The doors to the private booths were yawningly open, awaiting customers yesterday afternoon at the Pack Shack, one of Howard County's two adult businesses. But after tomorrow, the Ellicott City store's magazines and its videos -- such as "Sleazy Rider" -- may be illegal.
Fourteen months after the County Council passed Howard's first ordinance restricting the location of sexually oriented stores, the law officially kicks in Thursday. Area activists are happily counting down the days.
"A lot of people have been driving up Route 40 and wondering when that store is going to go away," said Franklin V. Goodridge Jr., founder of Men Against Pornography, which led the fight against the Pack Shack. "God has been faithful, and we know that it's going to happen."
But a Baltimore attorney representing the Pack Shack said the store owners plan to continue operating, even after tomorrow's deadline.
And it appeared yesterday that it was business as usual at the Pack Shack, where a large orange sign in the front window advertised "HELP NEEDED."
"Any move by the county to enforce the ordinance against the Pack Shack is unconstitutional," lawyer Howard J. Schulman said. "Whatever they're going to do, we'll counter. We'll counter with the First Amendment."
County officials have outlined a plan to enforce the statute quickly.
Deputy County Solicitor Paul Johnson said he intends to file a motion for an injunction Thursday morning in Howard County Circuit Court if the Pack Shack, which opened on U.S. 40 in April 1997, is still operating.
"We'll wait and see what the situation is over there," Johnson said. "But we will take steps to enforce the law."
The law, adopted in December 1997, confines adult entertainment businesses -- including bookstores, movie theaters and live entertainment clubs -- to general business areas, known as B1 and B2 zones.
The statute also requires such businesses to be at least 500 feet from residential communities, churches, day care centers, libraries, parks and schools, and at least 2,500 feet from any other sexually oriented store.
Because the Pack Shack -- which also sells comic books and greeting cards in the front of the store -- is less than 500 feet from the Normandy Woods apartment complex, the store must relocate or close, according to Johnson.
But Schulman argued that the ordinance should not apply to the Pack Shack.
"I think constitutional law is quite clear in that one does not have to submit to an unconstitutional ordinance," Schulman said. "It's our contention that the whole purpose of the ordinance was to close all adult businesses from Howard County."
Although Johnson pointed out that the distance and zoning restrictions leave 23 possible sites in the county for sexually oriented stores, he said he expects the Pack Shack to fight any attempt to shut it down.
"I would be surprised if they weren't operating," Johnson said. "They haven't given any indication that they won't."
Former County Councilman Darrel E. Drown, a primary backer of the statute, accused the Pack Shack of stalling.

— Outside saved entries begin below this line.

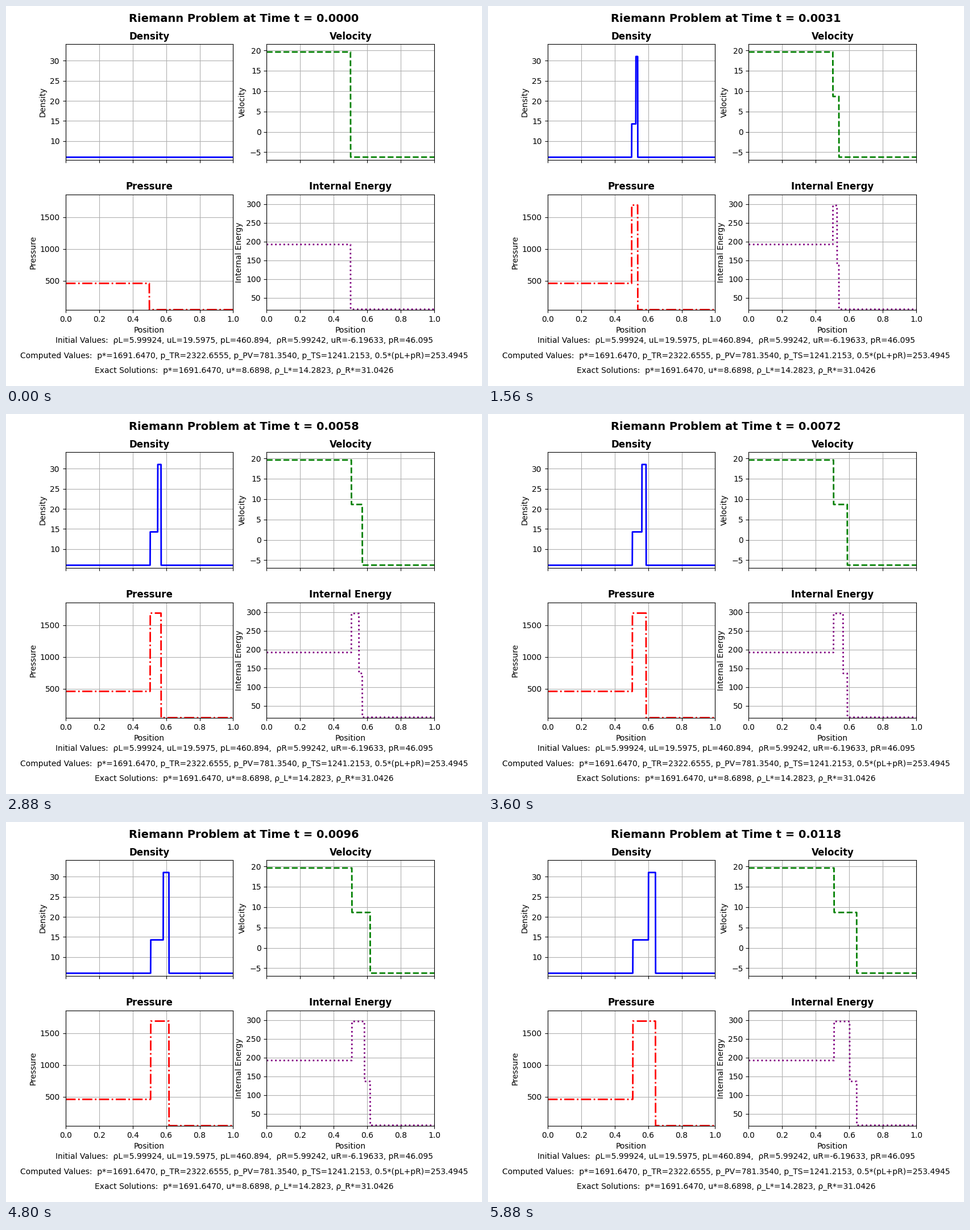
Write a matplotlib script that moves like this. It is 837x669 px and loops after 6 s.

```python
import numpy as np
import matplotlib.pyplot as plt
from matplotlib.animation import FuncAnimation

FRAMES, INTERVAL = 50, 120
DT = 0.00024
GAMMA = 1.4
X0 = 0.5

# Left and right states, and the star region between the two shocks
RHO_L, U_L, P_L = 5.99924, 19.5975, 460.894
RHO_R, U_R, P_R = 5.99242, -6.19633, 46.095
P_STAR, U_STAR = 1691.6470, 8.6898
RHO_L_STAR, RHO_R_STAR = 14.2823, 31.0426


def shock_speed(rho, u, rho_star):
    """Mass conservation across a shock."""
    return (rho_star * U_STAR - rho * u) / (rho_star - rho)


WAVES = np.array([shock_speed(RHO_L, U_L, RHO_L_STAR), U_STAR,
                  shock_speed(RHO_R, U_R, RHO_R_STAR)])

# Values in the four regions, from left to right
density = np.array([RHO_L, RHO_L_STAR, RHO_R_STAR, RHO_R])
velocity = np.array([U_L, U_STAR, U_STAR, U_R])
pressure = np.array([P_L, P_STAR, P_STAR, P_R])
energy = pressure / ((GAMMA - 1) * density)

PANELS = [
    ("Density", density, "blue", "-"),
    ("Velocity", velocity, "green", "--"),
    ("Pressure", pressure, "red", "-."),
    ("Internal Energy", energy, "purple", ":"),
]

NOTES = [
    (0.12, f"Initial Values:  ρL={RHO_L}, uL={U_L}, pL={P_L},  "
           f"ρR={RHO_R}, uR={U_R}, pR={P_R}"),
    (0.08, f"Computed Values:  p*={P_STAR:.4f}, p_TR=2322.6555, "
           f"p_PV=781.3540, p_TS=1241.2153, 0.5*(pL+pR)=253.4945"),
    (0.04, f"Exact Solutions:  p*={P_STAR:.4f}, u*={U_STAR}, "
           f"ρ_L*={RHO_L_STAR}, ρ_R*={RHO_R_STAR}"),
]

x = np.linspace(0, 1, 1000)

plt.rcParams["font.family"] = "DejaVu Sans"
# The small margin keeps the pixel size from being rounded down
fig, axes = plt.subplots(2, 2, figsize=(8.37001, 6.69001), dpi=100,
                         sharex=True)
fig.subplots_adjust(left=0.125, right=0.9, bottom=0.2, top=0.9,
                    wspace=0.2, hspace=0.3)
heading = fig.suptitle("", fontsize=14, fontweight="bold")

lines = []
for ax, (name, values, color, style) in zip(axes.flat, PANELS):
    low, high = values.min(), values.max()
    ax.set_xlim(0, 1)
    ax.set_ylim(low * (0.9 if low > 0 else 1.1), high * 1.1)
    ax.set_title(name, fontsize=12, fontweight="bold")
    ax.set_ylabel(name)
    ax.grid(True)
    lines += ax.plot([], [], color=color, linestyle=style, linewidth=2)
for ax in axes[1]:
    ax.set_xlabel("Position")

for y, note in NOTES:
    fig.text(0.5, y, note, ha="center", va="center", fontsize=10)


def update(frame):
    t = frame * DT
    region = np.searchsorted(X0 + WAVES * t, x)
    for line, (_, values, _, _) in zip(lines, PANELS):
        line.set_data(x, values[region])
    heading.set_text(f"Riemann Problem at Time t = {t:.4f}")
    return [*lines, heading]


anim = FuncAnimation(fig, update, frames=FRAMES, interval=INTERVAL,
                     repeat=True, repeat_delay=0)
plt.show()
```
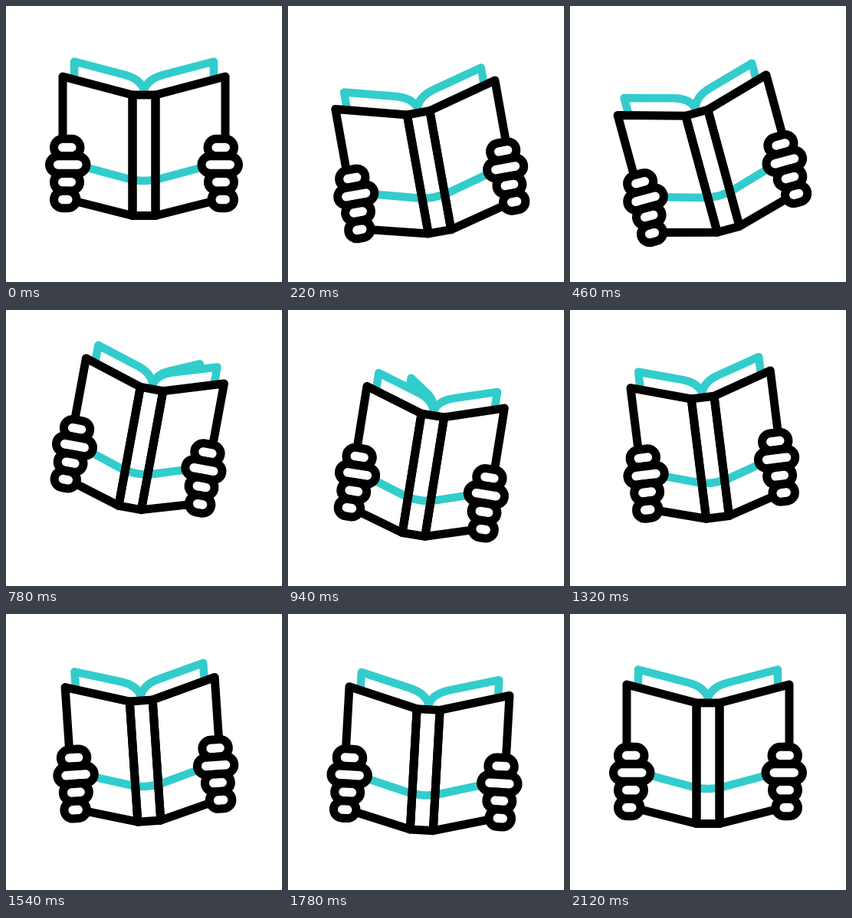
Recreate the animation shown at these times as an HTML page with a canvas. Size 360 by 360 pixels, loop 2400 ms.

```html
<!DOCTYPE html>
<html lang="en">
<head>
<meta charset="utf-8">
<title>Reading a book</title>
<style>
  html, body { margin: 0; width: 100%; height: 100%; overflow: hidden; background: #fff; }
  canvas { display: block; width: 360px; height: 360px; }
</style>
</head>
<body>
<canvas id="stage"></canvas>
<script>
const SIZE = 360, LOOP = 2400, STEP = 20;
const INK = '#000', TEAL = '#33cccc', PAPER = '#fff';
const PIVOT = { x: 180, y: 172 };
const SPINE = 15;

// [time, value] pairs, joined by sine easing
const TILT = [[0, 0], [390, -17], [820, 11], [1410, -8.2], [1720, 3.4], [2120, 0]];
const DROP = [[0, 0], [340, 31], [740, -16], [1040, 33], [1405, -7.5], [1790, 8.5], [2120, 0]];
const FOLD = [[0, 0], [160, 0], [880, 1], [1200, 1], [1920, 0]];
const TURN = [[0, 1], [680, 1], [1080, -1]];

// finger: left, right, middle height
const FINGERS = [
  [-117.5, -83, 12.5],
  [-123.5, -75, 35],
  [-117.5, -83.5, 57.7],
  [-117.5, -88, 80.5]
];

const canvas = document.getElementById('stage');
const ctx = canvas.getContext('2d');
const ratio = window.devicePixelRatio || 1;
canvas.width = canvas.height = SIZE * ratio;

function at(keys, t) {
  for (let i = 1; i < keys.length; i++) {
    const [t0, a] = keys[i - 1], [t1, b] = keys[i];
    if (t < t1) return a + (b - a) * (1 - Math.cos(Math.PI * (t - t0) / (t1 - t0))) / 2;
  }
  return keys[keys.length - 1][1];
}

// Narrows everything outside the spine
function foldX(x, k) {
  const d = Math.abs(x);
  return d <= SPINE ? x : Math.sign(x) * (SPINE + (d - SPINE) * k);
}

function line(color, width) {
  ctx.strokeStyle = color;
  ctx.lineWidth = width;
  ctx.stroke();
}

function pageEdge(dir, k, foot) {
  const x = v => dir * foldX(v, k);
  ctx.beginPath();
  ctx.moveTo(x(91), foot);
  ctx.lineTo(x(91), -99.5);
  ctx.lineTo(x(24), -82);
  ctx.bezierCurveTo(x(10), -78, x(3), -71, 0, -63);
}

function page(dir, k) {
  pageEdge(dir, k, -60);
  ctx.lineTo(0, -40);
  ctx.lineTo(dir * foldX(91, k), -40);
  ctx.fillStyle = PAPER;
  ctx.fill();
  pageEdge(dir, k, -78);
  line(TEAL, 10.5);
}

function wing(dir, k) {
  const edge = dir * foldX(106, k);
  ctx.beginPath();
  ctx.moveTo(dir * SPINE, -56);
  ctx.lineTo(edge, -80);
  ctx.lineTo(edge, 78.5);
  ctx.lineTo(dir * SPINE, 101.5);
  ctx.closePath();
}

function pageFoot(k) {
  ctx.beginPath();
  ctx.moveTo(foldX(-100, k), 32);
  ctx.lineTo(foldX(-20, k), 53.5);
  ctx.quadraticCurveTo(-10, 56, 0, 56);
  ctx.quadraticCurveTo(10, 56, foldX(20, k), 53.5);
  ctx.lineTo(foldX(100, k), 32);
  line(TEAL, 10.5);
}

function hand(dir, shift) {
  ctx.save();
  ctx.scale(dir, 1);
  ctx.translate(shift, 0);
  const r = 11.25;
  for (const [left, right, y] of FINGERS) {
    ctx.beginPath();
    ctx.arc(left + r, y, r, Math.PI / 2, Math.PI * 1.5);
    ctx.arc(right - r, y, r, -Math.PI / 2, Math.PI / 2);
    ctx.closePath();
    ctx.fillStyle = PAPER;
    ctx.fill();
    line(INK, 11);
  }
  ctx.restore();
}

function draw(t) {
  const fold = at(FOLD, t), turn = at(TURN, t);
  const k = 1 - 0.167 * fold;

  ctx.setTransform(ratio, 0, 0, ratio, 0, 0);
  ctx.fillStyle = PAPER;
  ctx.fillRect(0, 0, SIZE, SIZE);
  ctx.lineJoin = ctx.lineCap = 'round';
  ctx.translate(PIVOT.x, PIVOT.y + at(DROP, t));
  ctx.rotate(at(TILT, t) * Math.PI / 180);

  if (Math.abs(turn) < 1) {
    pageEdge(turn, k, -60);
    line(TEAL, 10.5);
  }
  page(-1, k);
  page(1, k);

  ctx.fillStyle = PAPER;
  for (const dir of [-1, 1]) {
    wing(dir, k);
    ctx.fill();
  }
  ctx.fillRect(-SPINE, -56, SPINE * 2, 157.5);
  pageFoot(k);

  for (const dir of [-1, 1]) {
    wing(dir, k);
    line(INK, 11);
  }
  ctx.beginPath();
  ctx.rect(-SPINE, -56, SPINE * 2, 157.5);
  line(INK, 11);

  hand(-1, 14.3 * fold);
  hand(1, 14.3 * fold);
}

function frame() {
  const t = performance.now() % LOOP;
  draw(Math.floor(t / STEP) * STEP);
  requestAnimationFrame(frame);
}
frame();
</script>
</body>
</html>
```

"We didn't kick them out right away," he said. "The way the law was crafted was to give them time to get out of the residential neighborhood. Now it's time for them to pack up and move out."
Barbara Sieg, an organizer of the Howard County Alliance to Maintain Community Values, said she can't wait for the deadline. "I think that if we have good laws, we should be ready to enforce them. I'm all in favor of Howard County taking that action."
The county's other adult business, Adult Video & Books on U.S. 1 in Elkridge, is also in violation of the county code, which prohibits retail establishments from operating in manufacturing or industrial districts, known as M1 or M2 zones.
In August, the county Board of Appeals ruled that Adult Video & Books has been illegally operating in an M2 district for the past five years and ordered the store to shut down. Johnson said he intends to seek an injunction against the store by week's end.
David Goldberg, an attorney representing the adult store, said his clients have appealed the decision to the Circuit Court and are awaiting a hearing date.
Schulman, who also represents Adult Video & Books, added that he has asked Chief Judge J. Frederick Motz of U.S. District Court in Baltimore to reconsider his August ruling that the store could not challenge the county ordinance. Motz had said that the store does not have standing to sue because it was already in the wrong zoning district when the law was adopted.
Pub Date: 2/02/99